Ten things I can do.
We all know how perilous the situation of our planet is right now. And it’s tempting to pull the blinkers on, pull the bedcovers over our head and ignore the issues that challenge us all. But our young people are leading the way in tearing our blinkers off, while reminding us that there are things we can do. So here is a list of ten things I can do to make a difference. And I do most of them, most of the time, so that they form part of my daily routine to which I now give little thought.
As a general rule, changing the way we do things can take between six months and two years to embed itself, especially as the conditioning we receive when young tends to stick around: It’s hard to change the way we do things unless we can see an immediate reason to do so, and standing at the sink brushing my teeth, there seems to be no obvious reason why I should change the habits of a life-time.
But we can and we do, because the things we can do, make a difference.
Water is infinite. It circulates around our planet endlessly, solid, liquid and gas. So, living in a northern, dampish climate, it can be challenging to notice the need for care.
Fresh water is precious and – to put it bluntly – I have never felt comfortable using drinking water to flush the toilet! That seems like a ridiculous laziness that sooner or later must end; until I can afford to install grey-water systems, or until I can convert my usage to a composting toilet, meantime I prioritise my use of water, without skimping on hygiene standards. And there are some really simple things we can all do to use less fresh water.
~ Put the plug in.
In the kitchen, before preparing a cooked meal, put the plug in the sink and add a small amount of water and detergent. Rinse hands and dishes as you cook. Putting in the plug helps to keep hands and surfaces clean while I cook, saves water and switching taps on and off. Since I use an ecological detergent, there is less need to rinse dishes after washing them: If the fishes don’t have the choice to get away from my suds, why should I? The solution seems to be to make fewer suds…
In the bathroom I put the plug in while washing and brushing. I turn off the tap while brushing my teeth – in fact, I use hardly any water now, when brushing. I don’t rinse after brushing either, which helps to keep the fluoride in my toothpaste working for longer. Also – I confess – I no longer spit in the sink, as this then needs to be rinsed away, but I spit into the toilet bowl, which is nearby.
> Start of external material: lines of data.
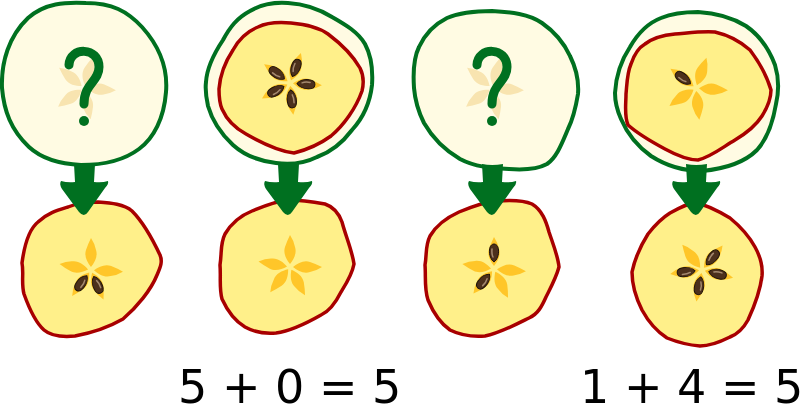
<!DOCTYPE html>
<html lang="en">
<head>
<meta charset="utf-8">
<title>Apple seed sums</title>
<style>
:root {
  --green: #007020;
  --red: #a80000;
  --cream: #fffbe3;
  --flesh: #fff08a;
  --petal: #ffc629;
  --ghost: #f8e4b0;
  --seed: #4c301c;
  --seed-edge: #1d120b;
  --shine: #a58a70;
}
* { margin: 0; box-sizing: border-box; }
body { width: 802px; height: 405px; overflow: hidden; background: #fff; }
.puzzle { position: relative; width: 802px; height: 405px; overflow: hidden; }
.apples { position: absolute; left: 0; top: 0; }
.sum {
  position: absolute; top: 360px; white-space: nowrap;
  font: 46px/54px "DejaVu Sans", sans-serif; color: #000;
}
.sum-five { left: 178px; }
.sum-one { left: 580px; }
.plate { fill: var(--cream); stroke: var(--green); stroke-width: 4; }
.apple { fill: var(--flesh); stroke: var(--red); stroke-width: 3.5; stroke-linejoin: round; }
.core { fill: var(--petal); }
.hidden-core { fill: var(--ghost); }
.arrow { fill: var(--green); }
.question { fill: none; stroke: var(--green); stroke-width: 9; stroke-linecap: round; }
.dot { fill: var(--green); }
</style>
</head>
<body>
<main class="puzzle">
  <svg class="apples" width="802" height="405" viewBox="0 0 802 405" role="img" aria-label="Four pairs of apple slices with seeds to add up">
    <defs>
      <path id="petal" d="M0 -3C-4 -8 -7 -14 -5 -20Q-3 -26 0 -32Q4 -26 5 -20C7 -14 4 -8 0 -3Z"/>
      <g id="seed">
        <use href="#petal"/>
        <path d="M0 -7C-3 -9 -5 -14 -4.5 -19C-4 -27 4 -27 4.5 -19C5 -14 3 -9 0 -7Z" fill="var(--seed)" stroke="var(--seed-edge)"/>
        <path d="M-2 -20Q-2.5 -15 -1 -12" fill="none" stroke="var(--shine)" stroke-width="1.5" stroke-linecap="round"/>
      </g>
      <path id="arrow" d="M74 164Q84 166 95 164L94 182Q102 183 108 181Q109 184 105 188L88 212Q84 218 79 212L62 189Q59 184 61 181Q68 183 75 182Z"/>
      <g id="mystery">
        <g class="hidden-core" transform="translate(84 88)">
          <use href="#petal" transform="rotate(16)"/>
          <use href="#petal" transform="rotate(94)"/>
          <use href="#petal" transform="rotate(168)"/>
          <use href="#petal" transform="rotate(234)"/>
          <use href="#petal" transform="rotate(309)"/>
        </g>
        <path class="question" d="M69 65C70 46 99 47 99 67C99 82 84 83 84 104"/>
        <circle class="dot" cx="84" cy="121" r="5"/>
      </g>
    </defs>

    <g id="pair-one">
      <path class="plate" d="M2 88C1 62 9 36 28 18C45 3 65 2 86 3C112 3 127 11 142 27C160 47 168 68 166 92C164 118 154 138 139 149C123 161 102 165 81 165C60 164 42 159 29 147C11 130 4 111 2 88Z"/>
      <use href="#mystery"/>
      <path class="apple" d="M22 263C24 248 28 230 38 222C47 213 58 210 68 207C80 202 89 202 98 202C111 203 124 204 132 211C143 222 152 238 160 255C163 262 160 268 157 275C151 290 137 307 123 319C109 327 91 333 75 336C64 337 52 337 44 330C35 322 29 308 24 294C21 283 24 273 22 263Z"/>
      <g class="core" transform="translate(91 270)">
        <use href="#petal"/>
        <use href="#petal" transform="rotate(93)"/>
        <use href="#seed" transform="rotate(157)"/>
        <use href="#seed" transform="rotate(216)"/>
        <use href="#petal" transform="rotate(281)"/>
      </g>
      <use class="arrow" href="#arrow"/>
    </g>

    <g id="pair-two">
      <path class="plate" d="M206 82C207 66 215 52 223 40C230 27 237 18 250 11C262 4 275 2 288 3C305 4 319 9 332 17C346 25 358 32 365 44C372 57 373 70 372 85C370 103 363 118 352 130C343 142 331 152 317 157C305 163 291 165 276 163C259 161 244 155 233 145C219 132 212 120 208 106C206 97 205 90 206 82Z"/>
      <path class="apple" d="M219 89C220 76 225 62 233 50C239 39 248 31 258 27C268 22 280 22 291 23C303 24 317 26 328 34C340 43 352 54 360 68C364 76 364 83 362 91C356 108 344 125 331 136C320 144 306 150 294 153C278 151 260 142 246 134C233 127 226 118 222 109C219 102 219 96 219 89Z"/>
      <g class="core" transform="translate(290 83)">
        <use href="#seed" transform="rotate(20)"/>
        <use href="#seed" transform="rotate(94)"/>
        <use href="#seed" transform="rotate(174)"/>
        <use href="#seed" transform="rotate(241)"/>
        <use href="#seed" transform="rotate(306)"/>
      </g>
      <path class="apple" d="M220 265C222 252 220 244 225 234C232 222 242 215 252 211C264 206 276 201 288 200C301 200 314 202 325 204C334 207 339 214 342 222C346 237 352 250 354 264C352 275 346 284 341 292C336 302 330 311 321 315C307 323 291 331 276 333C265 334 254 332 245 327C235 321 227 310 222 299C219 288 221 277 220 265Z"/>
      <g class="core" transform="translate(290 267)">
        <use href="#petal"/>
        <use href="#petal" transform="rotate(90)"/>
        <use href="#petal" transform="rotate(152)"/>
        <use href="#petal" transform="rotate(218)"/>
        <use href="#petal" transform="rotate(280)"/>
      </g>
      <use class="arrow" href="#arrow" x="204"/>
    </g>

    <g id="pair-three">
      <path class="plate" d="M414 88C413 73 413 59 419 47C425 34 435 24 447 18C461 12 477 11 492 11C511 12 529 14 542 23C555 32 564 43 570 56C576 68 579 81 578 94C576 106 574 117 568 129C562 143 557 157 547 164C536 170 522 170 509 169C491 168 475 167 460 159C443 149 432 137 424 123C418 111 415 100 414 88Z"/>
      <use href="#mystery" x="408"/>
      <path class="apple" d="M425 265C427 254 425 246 430 236C437 224 448 217 459 212C471 207 484 202 497 201C510 200 523 200 532 204C542 210 546 221 549 232C553 244 558 256 559 267C556 278 551 287 546 297C542 306 538 314 529 318C515 325 500 333 485 336C472 337 460 335 450 330C440 323 433 312 428 300C424 288 426 276 425 265Z"/>
      <g class="core" transform="translate(494 269)">
        <use href="#seed"/>
        <use href="#petal" transform="rotate(94)"/>
        <use href="#petal" transform="rotate(154)"/>
        <use href="#seed" transform="rotate(220)"/>
        <use href="#petal" transform="rotate(279)"/>
      </g>
      <use class="arrow" href="#arrow" x="408"/>
    </g>

    <g id="pair-four">
      <path class="plate" d="M615 93C616 75 622 59 630 47C638 33 648 23 661 18C673 13 685 12 698 12C716 13 733 18 746 26C759 35 769 49 775 65C779 78 779 91 776 104C773 122 767 139 757 150C744 163 723 169 702 171C683 171 665 165 651 156C637 146 627 133 621 119C617 110 615 102 615 93Z"/>
      <path class="apple" d="M626 94C627 84 627 73 631 64C634 55 638 48 645 44C654 37 664 35 675 34C688 33 702 31 715 32C728 35 741 42 750 50C759 62 767 76 771 90C771 99 767 108 762 116C755 127 745 134 735 140C723 147 711 157 698 160C687 160 676 155 665 149C652 142 638 134 628 125C624 116 626 104 626 94Z"/>
      <g class="core" transform="translate(696 88)">
        <use href="#petal" transform="rotate(19)"/>
        <use href="#petal" transform="rotate(94)"/>
        <use href="#petal" transform="rotate(174)"/>
        <use href="#petal" transform="rotate(236)"/>
        <use href="#seed" transform="rotate(307)"/>
      </g>
      <path class="apple" d="M632 272C635 258 641 245 648 234C655 225 662 218 670 213C679 208 688 203 696 203C708 205 720 212 730 218C741 227 749 236 755 247C760 256 763 265 762 276C760 292 754 307 748 320C743 329 738 334 730 337C720 342 710 346 700 346C688 345 677 342 667 338C656 331 648 321 642 310C636 298 632 285 632 272Z"/>
      <g class="core" transform="translate(702 270)">
        <use href="#seed" transform="rotate(40)"/>
        <use href="#seed" transform="rotate(104)"/>
        <use href="#seed" transform="rotate(190)"/>
        <use href="#seed" transform="rotate(263)"/>
        <use href="#petal" transform="rotate(322)"/>
      </g>
      <use class="arrow" href="#arrow" x="612"/>
    </g>
  </svg>
  <p class="sum sum-five">5 + 0 = 5</p>
  <p class="sum sum-one">1 + 4 = 5</p>
</main>
</body>
</html>
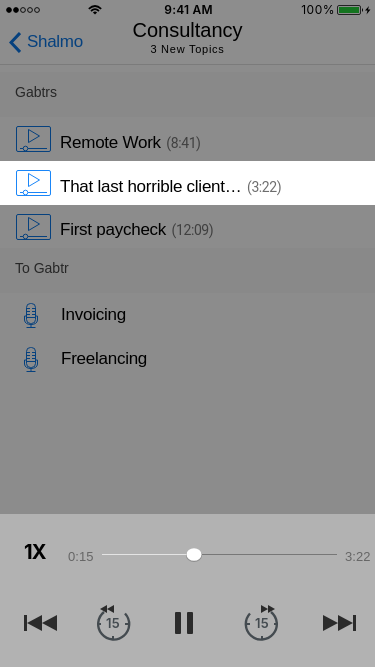
<!DOCTYPE html>
<html lang="en">
<head>
<meta charset="utf-8">
<title>Consultancy topics</title>
<style>
:root {
  --bar: #8d8d8d;
  --list: #8c8c8c;
  --section: #898989;
  --edge: #7b7b7b;
  --player: #b2b2b2;
  --ink: #000;
  --control: #2b2b2b;
  --muted: #404040;
  --link: #06417e;
  --link-active: #1a86f8;
  --text: "Liberation Sans", Arial, sans-serif;
  --ui: Inter, Roboto, sans-serif;
}
* { box-sizing: border-box; margin: 0; padding: 0; }
body { width: 375px; height: 667px; overflow: hidden; background: var(--list); color: var(--ink); font-family: var(--text); }
a { color: inherit; text-decoration: none; }
svg { display: block; }
.screen { width: 375px; height: 667px; display: flex; flex-direction: column; overflow: hidden; }

.top { height: 72px; background: linear-gradient(var(--bar) 64px, var(--edge) 64px, var(--edge) 65px, var(--list) 65px); }
.status { height: 20px; display: grid; grid-template-columns: 1fr 60px 1fr; align-items: center; padding: 0 4px 0 6px; font: 12px/20px var(--ui); }
.status-left { display: flex; align-items: center; gap: 47px; }
.time { font-weight: 600; text-align: center; white-space: nowrap; letter-spacing: .2px; }
.status-right { display: flex; align-items: center; justify-content: flex-end; gap: 2px; letter-spacing: .5px; }
.nav { height: 44px; display: grid; grid-template-columns: 100px 1fr 100px; }
.back { display: flex; align-items: center; gap: 6px; padding-left: 9px; color: var(--link); font-size: 17px; letter-spacing: -.3px; }
.heading { text-align: center; white-space: nowrap; }
.heading h1 { font-size: 20px; font-weight: 400; line-height: 21px; }
.heading p { font-size: 11px; line-height: 17px; letter-spacing: .75px; }

.topics { flex: 1; }
.section-title { height: 45px; padding: 0 15px; background: var(--section); color: #272727; font-size: 14px; font-weight: 400; line-height: 41px; }
.topics ul { list-style: none; }
.topic { height: 44px; display: flex; align-items: center; padding-left: 16px; color: var(--link); }
.topic svg { flex: none; }
.topic a { margin-left: 9px; padding-top: 7px; color: var(--ink); font-size: 17px; line-height: 20px; letter-spacing: -.25px; white-space: nowrap; }
.topic span { margin-left: 1px; color: var(--muted); font: 14px Roboto, sans-serif; letter-spacing: -.4px; }
.topic.playing { background: #fff; color: var(--link-active); }
.topic.playing span { color: #6d6d6d; }
.played .topic:last-child { height: 43px; }
.planned .topic { padding-left: 23px; }
.planned .topic a { margin-left: 22px; padding-top: 0; }

.player { height: 153px; background: var(--player); color: var(--control); }
.progress { height: 76px; display: grid; grid-template-columns: 44px 26px 235px 26px; column-gap: 8px; align-items: center; padding: 5px 0 0 16px; font-size: 13px; color: #666; }
.speed { padding: 0 0 6px 8px; color: #000; font: 700 20px/24px var(--ui); letter-spacing: -.8px; }
.elapsed, .total { padding-top: 4px; letter-spacing: .1px; white-space: nowrap; }
.controls { height: 62px; display: grid; grid-template-columns: 80px 66px 75px 82px 72px; align-items: center; justify-items: center; padding-top: 3px; }
.controls svg text { font: 600 13px var(--ui); letter-spacing: .3px; fill: #444b50; text-anchor: middle; }
</style>
</head>
<body>
<svg width="0" height="0" style="position:absolute" aria-hidden="true">
  <defs>
    <g id="video" fill="none" stroke="currentColor">
      <rect x=".5" y=".5" width="34" height="25" rx="1.5"/>
      <path d="M12.5 3.5V16.5L23.5 10Z" stroke-linejoin="round"/>
      <path d="M4 22.5H7M12 22.5H31"/>
      <circle cx="9.5" cy="22.5" r="2.3"/>
    </g>
    <g id="microphone" fill="none" stroke="currentColor">
      <rect x="3.5" y=".5" width="9" height="20" rx="4"/>
      <path d="M1.5 13V17Q2 21.5 8 21.5T14.5 17V13H12.5M1.5 13H3.5M8 21.5V24.5M3.5 24.5H12.5"/>
      <path d="M4 5.5H7M9 5.5H12M4 8.5H7M9 8.5H12M4 11.5H7M9 11.5H12M4 14.5H12"/>
    </g>
    <g id="track-skip">
      <rect x="30" y="0" width="3" height="16"/>
      <path d="M0 0L15 8L0 16ZM15 0L30 8L15 16Z"/>
    </g>
    <g id="seek-ring">
      <path d="M27 8A15.5 15.5 0 1 1 6 9.5" fill="none" stroke="#444b50" stroke-width="2.4"/>
      <path d="M2 20H6M30 20H34M18 32V36" stroke="#444b50" stroke-width="2"/>
    </g>
  </defs>
</svg>

<main class="screen">
  <header class="top">
    <div class="status">
      <div class="status-left">
        <svg width="35" height="8" role="img" aria-label="Signal strength">
          <g stroke="#000" stroke-width=".9">
            <circle cx="3" cy="4" r="2.4"/><circle cx="10" cy="4" r="2.4"/>
            <g fill="none"><circle cx="17" cy="4" r="2.4"/><circle cx="24" cy="4" r="2.4"/><circle cx="31" cy="4" r="2.4"/></g>
          </g>
        </svg>
        <svg width="14" height="10" role="img" aria-label="Wireless" fill="none" stroke="#000" stroke-width="1.7">
          <path d="M.8 3.8Q7 -1.8 13.2 3.8M3 6Q7 2.4 11 6"/><path d="M7 9.6L4.9 7.4Q7 5.8 9.1 7.4Z" fill="#000" stroke="none"/>
        </svg>
      </div>
      <div class="time">9:41 AM</div>
      <div class="status-right">
        <span>100%</span>
        <svg width="34" height="10" role="img" aria-label="Battery charging">
          <rect x=".5" y=".5" width="23" height="9" rx="1.5" fill="none" stroke="#222"/>
          <rect x="2" y="2" width="20" height="6" fill="#14741f"/>
          <path d="M25 3Q27 5 25 7Z"/>
          <path d="M32 1L28 5.5H30.5L29.5 9.5L33.5 4.5H31Z"/>
        </svg>
      </div>
    </div>
    <nav class="nav">
      <a class="back" href="#">
        <svg width="12" height="21" fill="none" stroke="currentColor" stroke-width="3"><path d="M11 1L2 10.5L11 20"/></svg>
        Shalmo
      </a>
      <div class="heading">
        <h1>Consultancy</h1>
        <p>3 New Topics</p>
      </div>
    </nav>
  </header>

  <section class="topics">
    <h2 class="section-title">Gabtrs</h2>
    <ul class="played">
      <li class="topic"><svg width="35" height="26"><use href="#video"/></svg><a href="#">Remote Work <span>(8:41)</span></a></li>
      <li class="topic playing"><svg width="35" height="26"><use href="#video"/></svg><a href="#">That last horrible client… <span>(3:22)</span></a></li>
      <li class="topic"><svg width="35" height="26"><use href="#video"/></svg><a href="#">First paycheck <span>(12:09)</span></a></li>
    </ul>
    <h2 class="section-title">To Gabtr</h2>
    <ul class="planned">
      <li class="topic"><svg width="16" height="25"><use href="#microphone"/></svg><a href="#">Invoicing</a></li>
      <li class="topic"><svg width="16" height="25"><use href="#microphone"/></svg><a href="#">Freelancing</a></li>
    </ul>
  </section>

  <footer class="player">
    <div class="progress">
      <a class="speed" href="#">1X</a>
      <span class="elapsed">0:15</span>
      <svg width="235" height="16" role="img" aria-label="Playback position">
        <path d="M0 7.5H92" stroke="#e4e4e4"/>
        <path d="M92 7.5H235" stroke="#777"/>
        <ellipse cx="92" cy="8.5" rx="8" ry="6.5" fill="#8e8e8e"/>
        <ellipse cx="92" cy="7.5" rx="7.5" ry="6.3" fill="#fff"/>
      </svg>
      <span class="total">3:22</span>
    </div>
    <div class="controls">
      <a href="#" aria-label="Previous"><svg width="33" height="16" fill="#2b2b2b"><use href="#track-skip" transform="matrix(-1 0 0 1 33 0)"/></svg></a>
      <a href="#" aria-label="Back 15 seconds"><svg width="36" height="38">
        <use href="#seek-ring" transform="matrix(-1 0 0 1 36 0)"/>
        <path d="M12 1V9L5 5ZM19 1V9L12 5Z" fill="#2b2b2b"/>
        <text x="18" y="24">15</text>
      </svg></a>
      <a href="#" aria-label="Pause"><svg width="20" height="22" fill="#2b2b2b"><rect x="1" width="6" height="22" rx="1"/><rect x="13" width="6" height="22" rx="1"/></svg></a>
      <a href="#" aria-label="Forward 15 seconds"><svg width="36" height="38">
        <use href="#seek-ring"/>
        <path d="M17 1V9L24 5ZM24 1V9L31 5Z" fill="#2b2b2b"/>
        <text x="18" y="24">15</text>
      </svg></a>
      <a href="#" aria-label="Next"><svg width="33" height="16" fill="#2b2b2b"><use href="#track-skip"/></svg></a>
    </div>
  </footer>
</main>
</body>
</html>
I figure, at some point I will flush anyway… There are lots of ways that we can stop needlessly wasting fresh water. Experiment with some and see what suits you best.
(To be continued.)